What is expected :: Which lines of the records contain "alpha"? Collect every one of them.

Records supplied ::

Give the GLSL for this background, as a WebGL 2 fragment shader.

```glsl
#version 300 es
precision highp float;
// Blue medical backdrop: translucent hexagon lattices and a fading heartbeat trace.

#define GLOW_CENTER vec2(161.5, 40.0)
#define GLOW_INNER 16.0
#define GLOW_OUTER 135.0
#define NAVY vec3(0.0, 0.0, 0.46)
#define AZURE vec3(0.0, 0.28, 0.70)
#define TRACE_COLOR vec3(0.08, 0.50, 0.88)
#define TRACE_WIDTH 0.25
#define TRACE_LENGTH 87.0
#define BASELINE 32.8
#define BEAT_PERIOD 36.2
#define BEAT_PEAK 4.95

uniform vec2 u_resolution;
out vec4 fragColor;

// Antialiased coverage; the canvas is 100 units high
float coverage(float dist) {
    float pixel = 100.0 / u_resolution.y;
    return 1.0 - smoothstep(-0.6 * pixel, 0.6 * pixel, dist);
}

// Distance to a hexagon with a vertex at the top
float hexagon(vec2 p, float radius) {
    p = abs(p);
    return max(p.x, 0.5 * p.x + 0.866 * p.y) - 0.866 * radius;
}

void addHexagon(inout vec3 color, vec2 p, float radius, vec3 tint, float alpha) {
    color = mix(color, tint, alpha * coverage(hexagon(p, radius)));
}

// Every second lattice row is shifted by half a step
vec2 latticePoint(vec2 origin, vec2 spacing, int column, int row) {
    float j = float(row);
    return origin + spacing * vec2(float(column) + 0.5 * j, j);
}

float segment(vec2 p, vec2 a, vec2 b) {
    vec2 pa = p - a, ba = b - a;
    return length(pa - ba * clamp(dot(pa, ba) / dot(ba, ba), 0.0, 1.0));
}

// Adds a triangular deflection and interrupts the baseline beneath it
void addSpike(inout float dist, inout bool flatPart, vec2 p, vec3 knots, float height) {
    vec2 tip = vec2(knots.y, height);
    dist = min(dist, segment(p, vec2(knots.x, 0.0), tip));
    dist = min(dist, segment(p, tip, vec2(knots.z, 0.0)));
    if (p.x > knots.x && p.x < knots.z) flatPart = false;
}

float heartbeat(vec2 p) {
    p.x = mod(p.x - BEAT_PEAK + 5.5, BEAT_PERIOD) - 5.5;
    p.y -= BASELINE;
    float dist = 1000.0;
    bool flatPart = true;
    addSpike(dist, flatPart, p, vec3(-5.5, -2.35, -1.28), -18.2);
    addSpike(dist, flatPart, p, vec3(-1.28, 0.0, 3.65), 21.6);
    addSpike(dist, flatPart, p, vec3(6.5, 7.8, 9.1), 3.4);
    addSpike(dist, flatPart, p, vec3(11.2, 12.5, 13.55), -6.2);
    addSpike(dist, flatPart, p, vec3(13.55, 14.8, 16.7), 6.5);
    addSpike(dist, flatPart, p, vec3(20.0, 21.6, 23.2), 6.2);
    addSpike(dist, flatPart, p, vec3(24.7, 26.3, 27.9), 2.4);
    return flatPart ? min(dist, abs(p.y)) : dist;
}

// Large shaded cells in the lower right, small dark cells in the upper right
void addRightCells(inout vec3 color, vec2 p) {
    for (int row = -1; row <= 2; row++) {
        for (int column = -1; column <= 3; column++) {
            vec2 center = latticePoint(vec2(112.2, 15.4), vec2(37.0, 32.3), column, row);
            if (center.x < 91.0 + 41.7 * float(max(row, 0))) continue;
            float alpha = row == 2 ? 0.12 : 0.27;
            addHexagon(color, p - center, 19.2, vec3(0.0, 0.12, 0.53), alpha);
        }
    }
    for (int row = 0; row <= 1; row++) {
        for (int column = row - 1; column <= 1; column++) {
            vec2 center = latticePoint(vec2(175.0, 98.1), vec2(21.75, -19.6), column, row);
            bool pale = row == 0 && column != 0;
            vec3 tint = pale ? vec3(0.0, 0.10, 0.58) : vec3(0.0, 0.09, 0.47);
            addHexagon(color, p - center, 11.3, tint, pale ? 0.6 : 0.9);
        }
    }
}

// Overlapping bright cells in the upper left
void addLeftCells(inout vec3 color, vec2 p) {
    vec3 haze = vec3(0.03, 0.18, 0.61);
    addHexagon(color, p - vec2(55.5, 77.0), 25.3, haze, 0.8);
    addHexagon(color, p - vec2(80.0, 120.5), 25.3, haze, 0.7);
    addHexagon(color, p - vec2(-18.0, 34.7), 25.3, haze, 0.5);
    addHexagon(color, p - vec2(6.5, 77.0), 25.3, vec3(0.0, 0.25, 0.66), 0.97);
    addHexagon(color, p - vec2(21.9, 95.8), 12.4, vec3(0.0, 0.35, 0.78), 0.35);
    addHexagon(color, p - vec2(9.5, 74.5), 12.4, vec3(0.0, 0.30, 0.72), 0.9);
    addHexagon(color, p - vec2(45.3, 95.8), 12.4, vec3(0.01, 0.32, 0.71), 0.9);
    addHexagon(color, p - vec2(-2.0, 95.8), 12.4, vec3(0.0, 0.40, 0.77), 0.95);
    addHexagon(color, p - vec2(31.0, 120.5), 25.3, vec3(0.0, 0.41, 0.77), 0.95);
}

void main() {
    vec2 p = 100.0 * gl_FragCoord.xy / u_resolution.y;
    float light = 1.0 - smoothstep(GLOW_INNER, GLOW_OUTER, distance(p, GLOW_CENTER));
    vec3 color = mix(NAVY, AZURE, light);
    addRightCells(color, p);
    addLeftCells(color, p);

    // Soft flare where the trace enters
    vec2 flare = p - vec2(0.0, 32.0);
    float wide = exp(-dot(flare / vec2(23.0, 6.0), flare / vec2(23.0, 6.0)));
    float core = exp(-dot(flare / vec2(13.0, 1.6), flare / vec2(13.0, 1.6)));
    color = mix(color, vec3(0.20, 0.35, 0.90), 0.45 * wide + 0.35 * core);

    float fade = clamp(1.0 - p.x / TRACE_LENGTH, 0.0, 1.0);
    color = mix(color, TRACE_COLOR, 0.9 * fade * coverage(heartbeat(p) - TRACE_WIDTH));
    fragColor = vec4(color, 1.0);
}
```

...

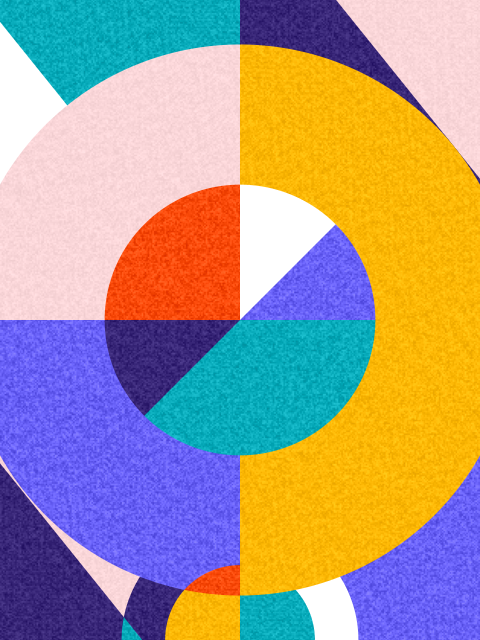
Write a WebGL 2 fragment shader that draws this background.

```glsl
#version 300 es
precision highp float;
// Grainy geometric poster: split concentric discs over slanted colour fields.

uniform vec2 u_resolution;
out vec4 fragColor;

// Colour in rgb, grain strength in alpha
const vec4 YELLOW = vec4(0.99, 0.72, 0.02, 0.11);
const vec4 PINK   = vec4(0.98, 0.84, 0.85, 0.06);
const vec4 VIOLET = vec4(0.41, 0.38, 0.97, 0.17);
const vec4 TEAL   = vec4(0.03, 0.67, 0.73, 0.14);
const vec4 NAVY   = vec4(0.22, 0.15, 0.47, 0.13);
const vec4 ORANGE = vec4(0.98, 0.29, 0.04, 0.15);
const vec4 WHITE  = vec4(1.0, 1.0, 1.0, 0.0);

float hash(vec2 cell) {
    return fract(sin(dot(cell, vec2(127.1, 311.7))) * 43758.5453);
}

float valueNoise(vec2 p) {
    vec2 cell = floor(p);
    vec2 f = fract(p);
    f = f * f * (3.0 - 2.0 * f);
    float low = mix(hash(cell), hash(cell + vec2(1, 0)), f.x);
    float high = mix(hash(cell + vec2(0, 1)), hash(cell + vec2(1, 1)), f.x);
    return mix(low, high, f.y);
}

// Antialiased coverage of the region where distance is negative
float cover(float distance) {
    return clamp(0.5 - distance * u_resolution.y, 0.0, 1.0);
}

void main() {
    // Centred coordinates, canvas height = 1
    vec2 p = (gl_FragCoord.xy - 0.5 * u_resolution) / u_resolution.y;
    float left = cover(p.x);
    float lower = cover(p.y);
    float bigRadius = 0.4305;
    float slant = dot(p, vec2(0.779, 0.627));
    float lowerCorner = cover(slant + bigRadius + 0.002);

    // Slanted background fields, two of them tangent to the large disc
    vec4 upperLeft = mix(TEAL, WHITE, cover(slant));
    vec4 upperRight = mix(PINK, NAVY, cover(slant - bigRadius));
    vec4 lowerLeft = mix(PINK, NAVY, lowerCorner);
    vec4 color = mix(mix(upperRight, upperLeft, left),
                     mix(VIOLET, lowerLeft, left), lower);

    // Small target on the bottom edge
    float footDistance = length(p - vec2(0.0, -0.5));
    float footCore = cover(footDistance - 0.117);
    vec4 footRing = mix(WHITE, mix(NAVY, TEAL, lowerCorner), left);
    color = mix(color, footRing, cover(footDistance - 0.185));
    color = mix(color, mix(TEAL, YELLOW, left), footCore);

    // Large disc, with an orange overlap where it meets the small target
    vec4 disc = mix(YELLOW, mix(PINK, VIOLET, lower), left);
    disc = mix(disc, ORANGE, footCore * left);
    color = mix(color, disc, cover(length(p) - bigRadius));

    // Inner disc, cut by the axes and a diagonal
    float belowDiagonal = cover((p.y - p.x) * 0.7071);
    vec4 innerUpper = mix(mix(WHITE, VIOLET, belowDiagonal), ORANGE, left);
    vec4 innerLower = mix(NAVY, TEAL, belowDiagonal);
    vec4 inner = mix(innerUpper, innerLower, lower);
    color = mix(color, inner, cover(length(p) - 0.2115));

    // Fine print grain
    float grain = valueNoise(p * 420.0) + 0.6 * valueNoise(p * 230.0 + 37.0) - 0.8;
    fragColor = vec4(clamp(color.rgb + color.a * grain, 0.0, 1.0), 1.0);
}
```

--

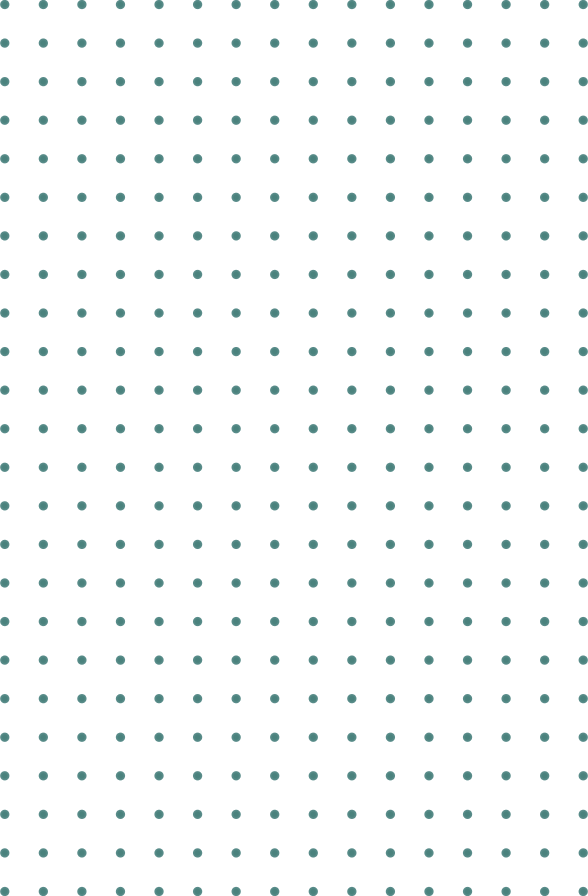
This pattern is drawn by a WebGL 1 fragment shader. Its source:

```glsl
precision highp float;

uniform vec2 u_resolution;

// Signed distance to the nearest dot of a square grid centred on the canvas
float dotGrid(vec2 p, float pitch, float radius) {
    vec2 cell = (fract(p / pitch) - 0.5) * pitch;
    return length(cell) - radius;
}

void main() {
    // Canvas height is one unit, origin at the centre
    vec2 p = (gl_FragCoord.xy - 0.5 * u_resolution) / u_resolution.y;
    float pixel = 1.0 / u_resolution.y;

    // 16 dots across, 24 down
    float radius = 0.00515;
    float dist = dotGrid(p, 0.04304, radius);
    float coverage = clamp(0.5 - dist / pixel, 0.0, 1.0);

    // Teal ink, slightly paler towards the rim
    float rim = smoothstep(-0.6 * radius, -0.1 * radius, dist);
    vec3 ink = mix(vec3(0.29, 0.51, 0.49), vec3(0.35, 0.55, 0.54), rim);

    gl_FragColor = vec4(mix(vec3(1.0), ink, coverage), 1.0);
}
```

Solution for this exercise ::
void addHexagon(inout vec3 color, vec2 p, float radius, vec3 tint, float alpha) {
    color = mix(color, tint, alpha * coverage(hexagon(p, radius)));
            float alpha = row == 2 ? 0.12 : 0.27;
            addHexagon(color, p - center, 19.2, vec3(0.0, 0.12, 0.53), alpha);
// Colour in rgb, grain strength in alpha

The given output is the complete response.